Saved entries:
╔══

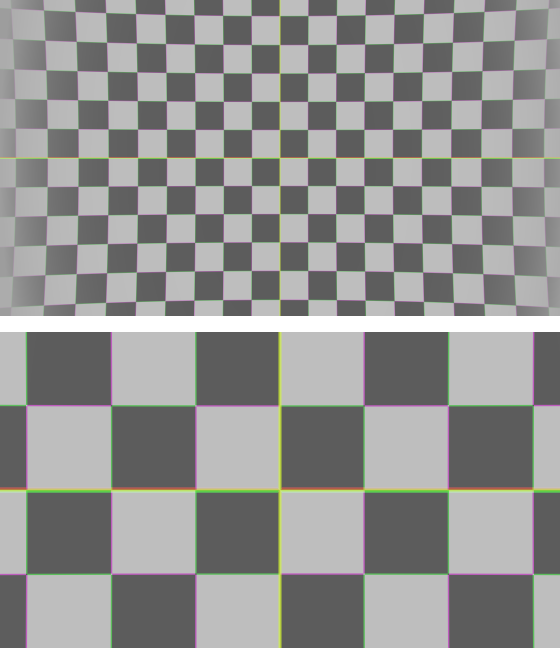
Top, the full canvas; bottom, a detail of the centre.
Give the GLSL for this pattern, as a Shadertoy shader.

```glsl
// Smoothed checkerboard: 0 on dark cells, 1 on light ones
float checker(vec2 cell, float pixel) {
    vec2 wave = clamp(sin(3.14159 * cell) / (1.5708 * pixel), -1.0, 1.0);
    return 0.5 - 0.5 * wave.x * wave.y;
}

float stripe(float offset, float halfWidth, float pixel) {
    return clamp((halfWidth - abs(offset)) / pixel + 0.5, 0.0, 1.0);
}

void mainImage(out vec4 fragColor, in vec2 fragCoord) {
    vec2 p = (fragCoord - 0.5 * iResolution.xy) / iResolution.x;
    float pixel = 1.0 / iResolution.x;

    // Pincushion lens over square cells
    vec2 cell = 20.0 * p * (1.0 - 0.206 * dot(p, p));

    // Green shrinks inward, red and blue spread outward
    vec2 fringe = 0.008 * clamp(20.0 * cell, -1.0, 1.0);
    float green = checker(cell + fringe, 20.0 * pixel);
    float redBlue = checker(cell - fringe, 20.0 * pixel);
    vec3 color = mix(vec3(0.36), vec3(0.745), vec3(redBlue, green, redBlue));

    // Haze toward the sides, a little stronger on the left
    float r = length(vec2(2.0 * p.x - 0.02, p.y));
    float haze = min(0.08 * r * r + 0.68 * pow(r, 6.0), 0.85);
    color = mix(color, vec3(0.66), haze);

    // Centre axes, with red and green split across the horizontal one
    float vertical = stripe(p.x, 0.0009, pixel);
    float redLine = max(vertical, stripe(p.y - 0.0007, 0.0009, pixel));
    float greenLine = max(vertical, stripe(p.y + 0.0007, 0.0009, pixel));
    float blueLine = max(vertical, stripe(p.y, 0.0009, pixel));
    color = mix(color, vec3(0.82, 0.92, 0.1), vec3(redLine, greenLine, blueLine) * vec3(0.75, 0.8, 0.5));

    fragColor = vec4(color, 1.0);
}
```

╚══

* Action item: Could you copy every line in the records that holds "vertical"?

* Finished task:
    float vertical = stripe(p.x, 0.0009, pixel);
    float redLine = max(vertical, stripe(p.y - 0.0007, 0.0009, pixel));
    float greenLine = max(vertical, stripe(p.y + 0.0007, 0.0009, pixel));
    float blueLine = max(vertical, stripe(p.y, 0.0009, pixel));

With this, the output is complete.